> **EXERCISE REQUIREMENTS**
Repeat the records in full. No pictures belong in the copy.

> **EXTRACTED MATERIAL**
################

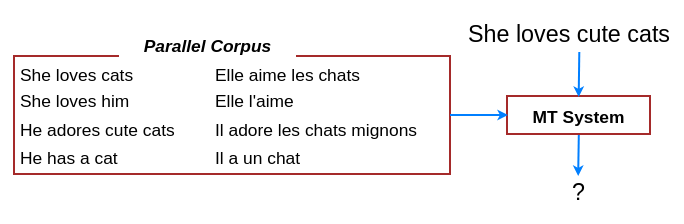
<!DOCTYPE html>
<html lang="en">
<head>
<meta charset="utf-8">
<title>Machine translation from a parallel corpus</title>
<style>
  :root {
    --paper: #ffffff;
    --ink: #000000;
    --frame: #a52a2a;
    --arrow: #007fff;
  }
  * { box-sizing: border-box; margin: 0; padding: 0; }
  html, body { overflow: hidden; background: var(--paper); }
  .diagram {
    position: relative;
    width: 684px;
    height: 224px;
    overflow: hidden;
    color: var(--ink);
    font: 17.4px/20px "Liberation Sans", Arial, sans-serif;
    white-space: nowrap;
  }
  .corpus, .corpus-title, .system, .sentence, .arrows { position: absolute; }
  .corpus {
    left: 13px; top: 55px;
    width: 438px; height: 120px;
    padding: 5px;
    border: 2px solid var(--frame);
  }
  .pairs {
    display: grid;
    grid-template-columns: 195px 1fr;
    grid-template-rows: 26px 26px 32px 24px;
    align-items: center;
  }
  .corpus-title {
    left: 119px; top: 34px;
    width: 177px; height: 24px;
    line-height: 24px;
    text-align: center;
    background: var(--paper);
    font-size: 17.4px;
    font-style: italic;
    font-weight: bold;
  }
  .system {
    display: flex;
    align-items: center;
    justify-content: center;
    left: 506px; top: 95px;
    width: 145px; height: 40px;
    padding-top: 3px;
    border: 2px solid var(--frame);
    font-weight: bold;
  }
  .sentence { font-size: 23.3px; line-height: 28px; text-align: center; }
  .input { left: 468px; top: 20px; width: 202px; }
  .output { left: 558px; top: 178px; width: 41px; }
  .arrows { left: 0; top: 0; }
  .arrows line { stroke: var(--arrow); stroke-width: 2; }
  .arrows use { fill: var(--arrow); }
</style>
</head>
<body>
<main class="diagram">
  <section class="corpus">
    <div class="pairs">
      <span>She loves cats</span><span lang="fr">Elle aime les chats</span>
      <span>She loves him</span><span lang="fr">Elle l'aime</span>
      <span>He adores cute cats</span><span lang="fr">Il adore les chats mignons</span>
      <span>He has a cat</span><span lang="fr">Il a un chat</span>
    </div>
  </section>
  <h2 class="corpus-title">Parallel Corpus</h2>

  <p class="sentence input">She loves cute cats</p>
  <div class="system">MT System</div>
  <p class="sentence output">?</p>

  <svg class="arrows" width="684" height="224" viewBox="0 0 684 224" aria-hidden="true">
    <defs>
      <polygon id="arrowhead" points="0,0 -11,-5.5 -8,0 -11,5.5"/>
    </defs>
    <line x1="450" y1="115" x2="500" y2="115"/>
    <use href="#arrowhead" transform="translate(508 115)"/>
    <line x1="579.3" y1="52" x2="578.8" y2="89"/>
    <use href="#arrowhead" transform="translate(578.7 97) rotate(90)"/>
    <line x1="578.8" y1="135" x2="578.3" y2="168"/>
    <use href="#arrowhead" transform="translate(578.2 176) rotate(90)"/>
  </svg>
</main>
</body>
</html>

################

> **OUTPUT OF THE TASK**
<!DOCTYPE html>
<html lang="en">
<head>
<meta charset="utf-8">
<title>Machine translation from a parallel corpus</title>
<style>
  :root {
    --paper: #ffffff;
    --ink: #000000;
    --frame: #a52a2a;
    --arrow: #007fff;
  }
  * { box-sizing: border-box; margin: 0; padding: 0; }
  html, body { overflow: hidden; background: var(--paper); }
  .diagram {
    position: relative;
    width: 684px;
    height: 224px;
    overflow: hidden;
    color: var(--ink);
    font: 17.4px/20px "Liberation Sans", Arial, sans-serif;
    white-space: nowrap;
  }
  .corpus, .corpus-title, .system, .sentence, .arrows { position: absolute; }
  .corpus {
    left: 13px; top: 55px;
    width: 438px; height: 120px;
    padding: 5px;
    border: 2px solid var(--frame);
  }
  .pairs {
    display: grid;
    grid-template-columns: 195px 1fr;
    grid-template-rows: 26px 26px 32px 24px;
    align-items: center;
  }
  .corpus-title {
    left: 119px; top: 34px;
    width: 177px; height: 24px;
    line-height: 24px;
    text-align: center;
    background: var(--paper);
    font-size: 17.4px;
    font-style: italic;
    font-weight: bold;
  }
  .system {
    display: flex;
    align-items: center;
    justify-content: center;
    left: 506px; top: 95px;
    width: 145px; height: 40px;
    padding-top: 3px;
    border: 2px solid var(--frame);
    font-weight: bold;
  }
  .sentence { font-size: 23.3px; line-height: 28px; text-align: center; }
  .input { left: 468px; top: 20px; width: 202px; }
  .output { left: 558px; top: 178px; width: 41px; }
  .arrows { left: 0; top: 0; }
  .arrows line { stroke: var(--arrow); stroke-width: 2; }
  .arrows use { fill: var(--arrow); }
</style>
</head>
<body>
<main class="diagram">
  <section class="corpus">
    <div class="pairs">
      <span>She loves cats</span><span lang="fr">Elle aime les chats</span>
      <span>She loves him</span><span lang="fr">Elle l'aime</span>
      <span>He adores cute cats</span><span lang="fr">Il adore les chats mignons</span>
      <span>He has a cat</span><span lang="fr">Il a un chat</span>
    </div>
  </section>
  <h2 class="corpus-title">Parallel Corpus</h2>

  <p class="sentence input">She loves cute cats</p>
  <div class="system">MT System</div>
  <p class="sentence output">?</p>

  <svg class="arrows" width="684" height="224" viewBox="0 0 684 224" aria-hidden="true">
    <defs>
      <polygon id="arrowhead" points="0,0 -11,-5.5 -8,0 -11,5.5"/>
    </defs>
    <line x1="450" y1="115" x2="500" y2="115"/>
    <use href="#arrowhead" transform="translate(508 115)"/>
    <line x1="579.3" y1="52" x2="578.8" y2="89"/>
    <use href="#arrowhead" transform="translate(578.7 97) rotate(90)"/>
    <line x1="578.8" y1="135" x2="578.3" y2="168"/>
    <use href="#arrowhead" transform="translate(578.2 176) rotate(90)"/>
  </svg>
</main>
</body>
</html>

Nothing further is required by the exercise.